*What you are asked to do*. Reproduce the entire listing exactly as written, apart from its pictures.

*Data records*.

* * *

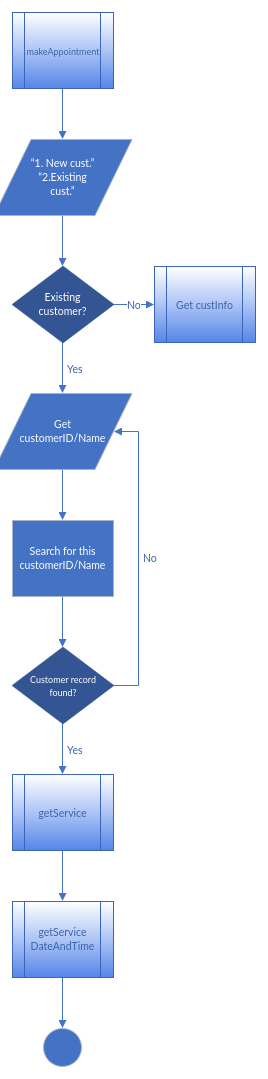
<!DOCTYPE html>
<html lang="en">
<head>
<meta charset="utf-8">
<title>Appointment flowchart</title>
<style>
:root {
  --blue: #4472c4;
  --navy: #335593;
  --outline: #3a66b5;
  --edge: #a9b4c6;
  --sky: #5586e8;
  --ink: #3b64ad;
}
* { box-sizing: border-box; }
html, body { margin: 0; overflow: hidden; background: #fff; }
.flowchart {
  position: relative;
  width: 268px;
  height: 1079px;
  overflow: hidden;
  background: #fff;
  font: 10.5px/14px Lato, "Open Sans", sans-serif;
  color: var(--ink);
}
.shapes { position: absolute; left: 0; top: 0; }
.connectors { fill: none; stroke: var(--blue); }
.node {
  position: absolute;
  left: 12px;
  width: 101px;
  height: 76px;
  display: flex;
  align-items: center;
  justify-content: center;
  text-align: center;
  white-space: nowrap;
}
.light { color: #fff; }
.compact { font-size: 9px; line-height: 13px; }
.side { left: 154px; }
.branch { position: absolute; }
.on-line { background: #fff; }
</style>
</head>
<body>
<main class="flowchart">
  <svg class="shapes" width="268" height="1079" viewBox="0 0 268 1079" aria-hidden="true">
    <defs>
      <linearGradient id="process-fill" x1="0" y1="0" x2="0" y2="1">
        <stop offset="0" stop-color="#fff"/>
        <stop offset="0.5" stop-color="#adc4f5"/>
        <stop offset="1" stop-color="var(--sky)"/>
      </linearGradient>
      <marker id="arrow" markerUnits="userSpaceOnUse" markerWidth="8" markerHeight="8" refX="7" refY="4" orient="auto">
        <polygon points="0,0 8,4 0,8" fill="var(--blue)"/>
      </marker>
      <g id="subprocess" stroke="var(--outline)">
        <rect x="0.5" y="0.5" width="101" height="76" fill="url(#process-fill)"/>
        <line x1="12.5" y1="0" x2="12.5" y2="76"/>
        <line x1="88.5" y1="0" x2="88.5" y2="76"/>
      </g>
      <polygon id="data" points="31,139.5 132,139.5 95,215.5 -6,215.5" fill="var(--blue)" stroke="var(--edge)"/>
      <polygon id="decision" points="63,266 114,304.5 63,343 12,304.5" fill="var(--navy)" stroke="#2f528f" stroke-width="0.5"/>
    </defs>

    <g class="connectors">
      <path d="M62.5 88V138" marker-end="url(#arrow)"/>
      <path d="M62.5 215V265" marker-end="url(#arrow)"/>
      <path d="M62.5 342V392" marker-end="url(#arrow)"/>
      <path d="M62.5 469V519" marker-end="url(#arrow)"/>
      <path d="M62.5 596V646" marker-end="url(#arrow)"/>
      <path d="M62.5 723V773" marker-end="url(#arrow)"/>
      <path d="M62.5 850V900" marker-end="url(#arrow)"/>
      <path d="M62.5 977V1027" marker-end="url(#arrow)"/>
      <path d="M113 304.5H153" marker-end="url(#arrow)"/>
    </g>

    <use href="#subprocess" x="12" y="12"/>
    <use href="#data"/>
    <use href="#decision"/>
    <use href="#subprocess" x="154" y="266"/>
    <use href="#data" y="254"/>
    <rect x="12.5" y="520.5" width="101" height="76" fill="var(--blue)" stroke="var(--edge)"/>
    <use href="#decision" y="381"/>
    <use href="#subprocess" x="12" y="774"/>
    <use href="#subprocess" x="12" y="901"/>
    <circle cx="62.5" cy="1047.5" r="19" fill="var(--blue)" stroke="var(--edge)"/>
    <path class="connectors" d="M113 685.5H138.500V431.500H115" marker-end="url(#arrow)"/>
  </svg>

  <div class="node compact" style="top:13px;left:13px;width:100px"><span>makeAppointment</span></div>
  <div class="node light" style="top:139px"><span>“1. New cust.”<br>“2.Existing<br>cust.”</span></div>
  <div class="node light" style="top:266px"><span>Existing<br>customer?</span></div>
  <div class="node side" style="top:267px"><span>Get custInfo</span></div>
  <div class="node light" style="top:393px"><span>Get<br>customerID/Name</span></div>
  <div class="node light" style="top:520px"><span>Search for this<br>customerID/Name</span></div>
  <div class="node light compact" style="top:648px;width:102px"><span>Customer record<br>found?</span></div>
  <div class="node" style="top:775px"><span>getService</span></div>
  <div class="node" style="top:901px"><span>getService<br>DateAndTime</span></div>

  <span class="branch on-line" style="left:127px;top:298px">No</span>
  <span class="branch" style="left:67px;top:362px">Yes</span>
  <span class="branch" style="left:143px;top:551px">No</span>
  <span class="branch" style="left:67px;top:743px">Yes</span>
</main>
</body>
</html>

* * *

*Task solution*.
<!DOCTYPE html>
<html lang="en">
<head>
<meta charset="utf-8">
<title>Appointment flowchart</title>
<style>
:root {
  --blue: #4472c4;
  --navy: #335593;
  --outline: #3a66b5;
  --edge: #a9b4c6;
  --sky: #5586e8;
  --ink: #3b64ad;
}
* { box-sizing: border-box; }
html, body { margin: 0; overflow: hidden; background: #fff; }
.flowchart {
  position: relative;
  width: 268px;
  height: 1079px;
  overflow: hidden;
  background: #fff;
  font: 10.5px/14px Lato, "Open Sans", sans-serif;
  color: var(--ink);
}
.shapes { position: absolute; left: 0; top: 0; }
.connectors { fill: none; stroke: var(--blue); }
.node {
  position: absolute;
  left: 12px;
  width: 101px;
  height: 76px;
  display: flex;
  align-items: center;
  justify-content: center;
  text-align: center;
  white-space: nowrap;
}
.light { color: #fff; }
.compact { font-size: 9px; line-height: 13px; }
.side { left: 154px; }
.branch { position: absolute; }
.on-line { background: #fff; }
</style>
</head>
<body>
<main class="flowchart">
  <svg class="shapes" width="268" height="1079" viewBox="0 0 268 1079" aria-hidden="true">
    <defs>
      <linearGradient id="process-fill" x1="0" y1="0" x2="0" y2="1">
        <stop offset="0" stop-color="#fff"/>
        <stop offset="0.5" stop-color="#adc4f5"/>
        <stop offset="1" stop-color="var(--sky)"/>
      </linearGradient>
      <marker id="arrow" markerUnits="userSpaceOnUse" markerWidth="8" markerHeight="8" refX="7" refY="4" orient="auto">
        <polygon points="0,0 8,4 0,8" fill="var(--blue)"/>
      </marker>
      <g id="subprocess" stroke="var(--outline)">
        <rect x="0.5" y="0.5" width="101" height="76" fill="url(#process-fill)"/>
        <line x1="12.5" y1="0" x2="12.5" y2="76"/>
        <line x1="88.5" y1="0" x2="88.5" y2="76"/>
      </g>
      <polygon id="data" points="31,139.5 132,139.5 95,215.5 -6,215.5" fill="var(--blue)" stroke="var(--edge)"/>
      <polygon id="decision" points="63,266 114,304.5 63,343 12,304.5" fill="var(--navy)" stroke="#2f528f" stroke-width="0.5"/>
    </defs>

    <g class="connectors">
      <path d="M62.5 88V138" marker-end="url(#arrow)"/>
      <path d="M62.5 215V265" marker-end="url(#arrow)"/>
      <path d="M62.5 342V392" marker-end="url(#arrow)"/>
      <path d="M62.5 469V519" marker-end="url(#arrow)"/>
      <path d="M62.5 596V646" marker-end="url(#arrow)"/>
      <path d="M62.5 723V773" marker-end="url(#arrow)"/>
      <path d="M62.5 850V900" marker-end="url(#arrow)"/>
      <path d="M62.5 977V1027" marker-end="url(#arrow)"/>
      <path d="M113 304.5H153" marker-end="url(#arrow)"/>
    </g>

    <use href="#subprocess" x="12" y="12"/>
    <use href="#data"/>
    <use href="#decision"/>
    <use href="#subprocess" x="154" y="266"/>
    <use href="#data" y="254"/>
    <rect x="12.5" y="520.5" width="101" height="76" fill="var(--blue)" stroke="var(--edge)"/>
    <use href="#decision" y="381"/>
    <use href="#subprocess" x="12" y="774"/>
    <use href="#subprocess" x="12" y="901"/>
    <circle cx="62.5" cy="1047.5" r="19" fill="var(--blue)" stroke="var(--edge)"/>
    <path class="connectors" d="M113 685.5H138.500V431.500H115" marker-end="url(#arrow)"/>
  </svg>

  <div class="node compact" style="top:13px;left:13px;width:100px"><span>makeAppointment</span></div>
  <div class="node light" style="top:139px"><span>“1. New cust.”<br>“2.Existing<br>cust.”</span></div>
  <div class="node light" style="top:266px"><span>Existing<br>customer?</span></div>
  <div class="node side" style="top:267px"><span>Get custInfo</span></div>
  <div class="node light" style="top:393px"><span>Get<br>customerID/Name</span></div>
  <div class="node light" style="top:520px"><span>Search for this<br>customerID/Name</span></div>
  <div class="node light compact" style="top:648px;width:102px"><span>Customer record<br>found?</span></div>
  <div class="node" style="top:775px"><span>getService</span></div>
  <div class="node" style="top:901px"><span>getService<br>DateAndTime</span></div>

  <span class="branch on-line" style="left:127px;top:298px">No</span>
  <span class="branch" style="left:67px;top:362px">Yes</span>
  <span class="branch" style="left:143px;top:551px">No</span>
  <span class="branch" style="left:67px;top:743px">Yes</span>
</main>
</body>
</html>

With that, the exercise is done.